• YOUR GOAL:
If a line in the records below contains the word "scatter", copy it.

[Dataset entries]
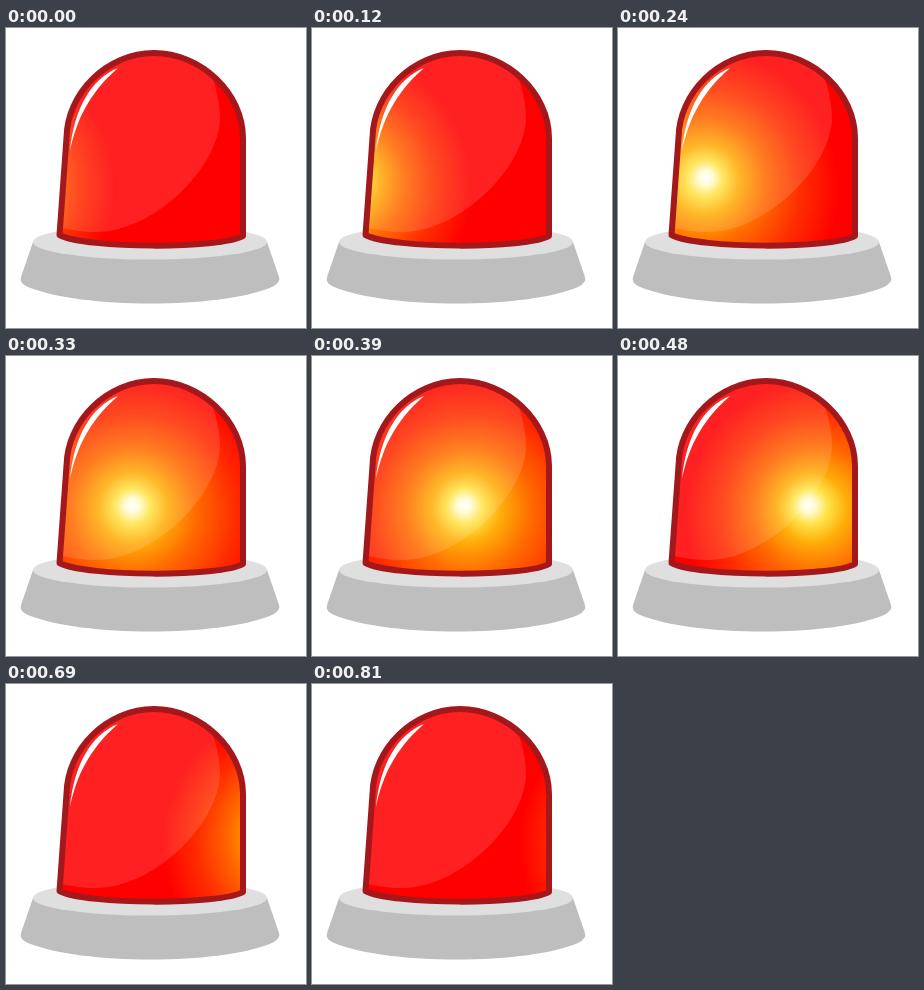
Write an HTML page with a canvas that moves like this. It is 300 px wide and 300 px high and loops after 0.84 s.

```html
<!DOCTYPE html>
<html lang="en">
<head>
<meta charset="utf-8">
<title>Beacon</title>
<style>
html, body { margin: 0; width: 100%; height: 100%; overflow: hidden; background: #fff; }
canvas { display: block; width: 300px; height: 300px; }
</style>
</head>
<body>
<canvas id="stage" width="300" height="300"></canvas>
<script>
const ctx = document.getElementById('stage').getContext('2d');
const LOOP = 840, STEP = 30;

const dome = new Path2D('M53.5 207 L60.5 110 C61 65 101 25 148 25 C195 25 237 65 237 110 L237 208 C215 221 80 221 53.5 207Z');
const sheen = new Path2D('M40 190 L40 20 L190 20 C206 42 214 66 214 93 C210 143 146 204 90 204 Q70 204 52 199Z');
const highlight = new Path2D('M112 40 C86 50 68 80 64 123 C70 94 82 66 112 40Z');
const base = new Path2D('M27 214 L15 249 Q13 255 22 259 C75 281 215 281 266 259 Q275 254 273 249 L261 214Z');
const rim = new Path2D();
rim.ellipse(144, 214, 117, 17.5, 0, 0, Math.PI * 2);

const glowStops = [
  [0, '#fff'], [0.05, '#fffbd2'], [0.13, '#ffe246'], [0.25, '#ffac0a'],
  [0.45, '#ff6a00'], [0.72, '#ff2c00'], [1, '#f00']
];

function fill(path, color) {
  ctx.fillStyle = color;
  ctx.fill(path);
}

function glowAt(time) {
  const x = 88 + 0.424 * (time - 240);
  const lean = Math.max(-18, Math.min(18, (time - 300) * 0.12));
  const glow = ctx.createRadialGradient(x, 149, 0, x + lean, 161, 140);
  for (const [offset, color] of glowStops) glow.addColorStop(offset, color);
  return glow;
}

function draw(time) {
  ctx.fillStyle = '#fff';
  ctx.fillRect(0, 0, 300, 300);
  fill(base, '#bebebe');
  fill(rim, '#dfdfdf');

  ctx.save();
  ctx.clip(dome);
  fill(dome, glowAt(time));
  fill(sheen, 'rgba(255, 255, 255, 0.13)');
  fill(highlight, '#fff');
  ctx.restore();

  ctx.strokeStyle = '#a4181c';
  ctx.lineWidth = 6;
  ctx.lineJoin = 'round';
  ctx.stroke(dome);
}

const start = performance.now();
function tick() {
  const elapsed = (performance.now() - start) % LOOP;
  draw(Math.floor(elapsed / STEP) * STEP);
  requestAnimationFrame(tick);
}
tick();
</script>
</body>
</html>
```
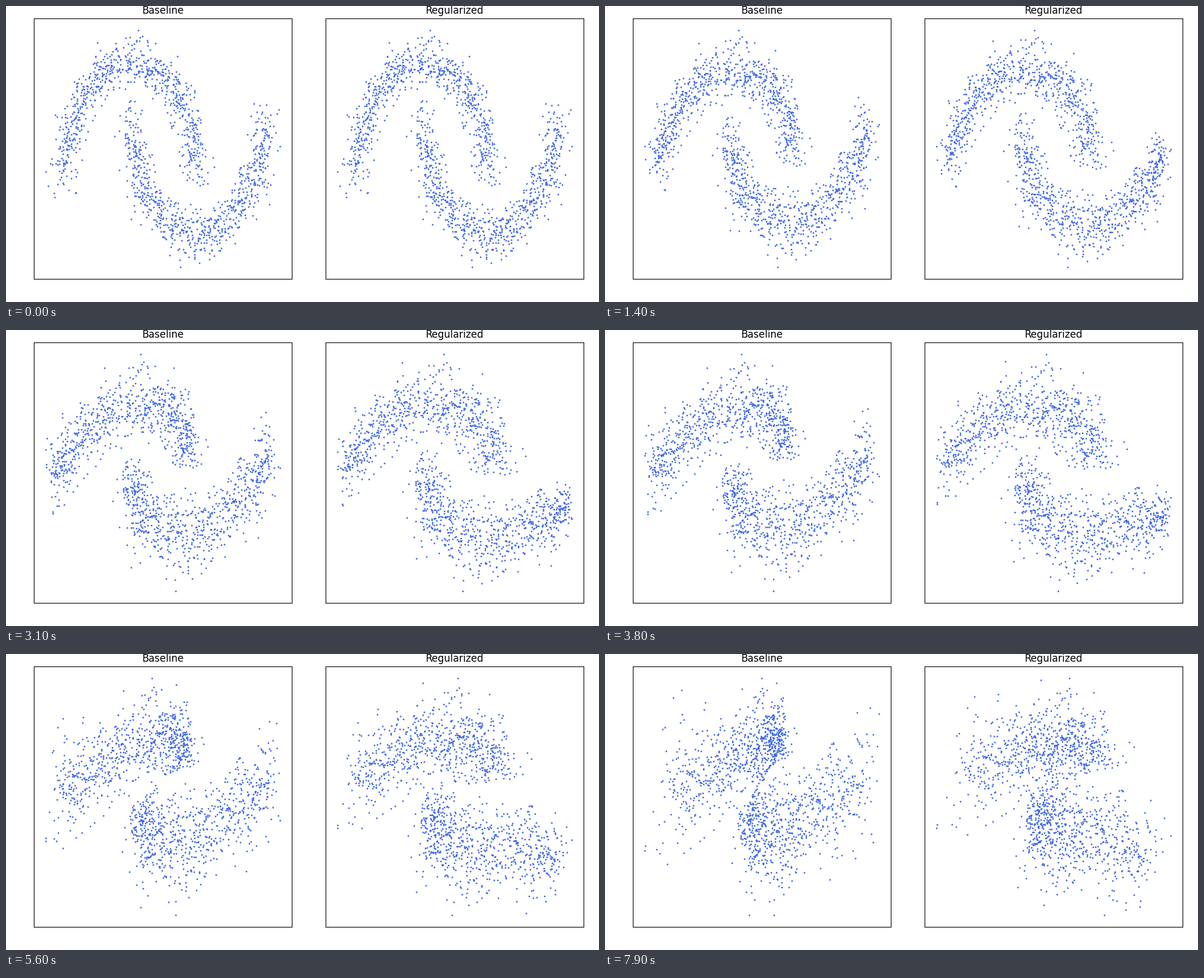
Recreate the animation shown at these times as a matplotlib script. Size 1000x500 px, loop 8 s.

```python
import numpy as np
import matplotlib.pyplot as plt
from matplotlib.animation import FuncAnimation

W, H, DPI = 1000, 500, 100
FRAMES, STEP = 80, 100
BOX_W, BOX_H = 435, 440
LEFTS, TOP = (47.1, 539.1), 21.1
N = 740                      # random points per moon

# Each moon is a ribbon: s runs along the arc (0 to 1), rho across it.
# Final spine points and cross vectors (per 0.1 of rho) at s = 0, 1/3, 2/3, 1.
ENDS = {
    "Baseline": {
        "upper": ([(110, 220), (212, 178), (274, 141), (301, 171)],
                  [(8, -55), (6, -42), (6, -34), (10, -9)]),
        "lower": ([(238, 268), (277, 298), (344, 268), (445, 190)],
                  [(-10, 22), (-3, 42), (-1, 39), (0, 50)]),
    },
    "Regularized": {
        "upper": ([(97, 200), (217, 150), (292, 140), (359, 185)],
                  [(8, -46), (6, -41), (17, -32), (23, -8)]),
        "lower": ([(232, 245), (261, 298), (336, 305), (448, 335)],
                  [(-15, 18), (-12, 35), (-6, 40), (-11, 35)]),
    },
}

# Centre, direction of the bulge, and the outermost points as (s, rho).
MOONS = {
    "upper": ((209.5, 287), -1, [(0.53, 0.27), (0.37, 0.26), (0.01, 0.28),
                                 (-0.05, 0.16), (0.98, 0.265), (0.69, 0.255)]),
    "lower": ((321.5, 190), 1, [(0.44, 0.31), (0.94, 0.28), (1.02, 0.24),
                                (0.81, 0.32), (1.02, -0.09), (0.23, 0.32)]),
}

rng = np.random.default_rng(8)


def scatter(strays):
    s = np.linspace(0, 1, N) + rng.normal(0, 0.1 / np.pi, N).clip(-0.06, 0.06)
    rho = rng.normal(0, 0.1, N).clip(-0.25, 0.25)
    return np.vstack([np.column_stack([s, rho]), strays]).T


def along(points, s):
    """Cubic curve through four evenly spaced points."""
    coef = np.polyfit(np.linspace(0, 1, 4), points, 3)
    return np.column_stack([np.polyval(c, s) for c in coef.T])


def place(name, ends, s, rho, t):
    """Positions of one moon at time t from 0 to 1."""
    center, side, _ = MOONS[name]
    ray = np.column_stack([-112 * np.cos(np.pi * s),
                           side * 195 * np.sin(np.pi * s)])
    start = center + ray
    spine, cross = (along(p, s) for p in ends)
    ease = np.array([t ** 1.2, 1 - (1 - t) ** 1.8])
    mid = start + (spine - start) * ease
    return mid + rho[:, None] * (ray + (10 * cross - ray) * t)


def fit(p):
    """Scale to the box with a margin of 5 percent of the data range."""
    lo, hi = p.min(0), p.max(0)
    return ((p - lo) / (hi - lo) + 0.05) / 1.1


cloud = {name: scatter(moon[2]) for name, moon in MOONS.items()}

plt.rcParams["font.family"] = "DejaVu Sans"
fig = plt.figure(figsize=(W / DPI, H / DPI), dpi=DPI, facecolor="white")
dots = {}
for left, title in zip(LEFTS, ENDS):
    ax = fig.add_axes([left / W, 1 - (TOP + BOX_H) / H, BOX_W / W, BOX_H / H])
    ax.set(xlim=(0, 1), ylim=(1, 0), xticks=[], yticks=[])
    ax.set_title(title, fontsize=12)
    dots[title], = ax.plot([], [], ".", ms=2, color="royalblue")


def draw(frame):
    t = frame / (FRAMES - 1)
    for title, dot in dots.items():
        pts = [place(name, ENDS[title][name], *cloud[name], t) for name in MOONS]
        dot.set_data(*fit(np.vstack(pts)).T)
    return list(dots.values())


anim = FuncAnimation(fig, draw, frames=FRAMES, interval=STEP, repeat=True,
                     repeat_delay=0, blit=False)
plt.show()
```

• WRITTEN ANSWER:
def scatter(strays):
cloud = {name: scatter(moon[2]) for name, moon in MOONS.items()}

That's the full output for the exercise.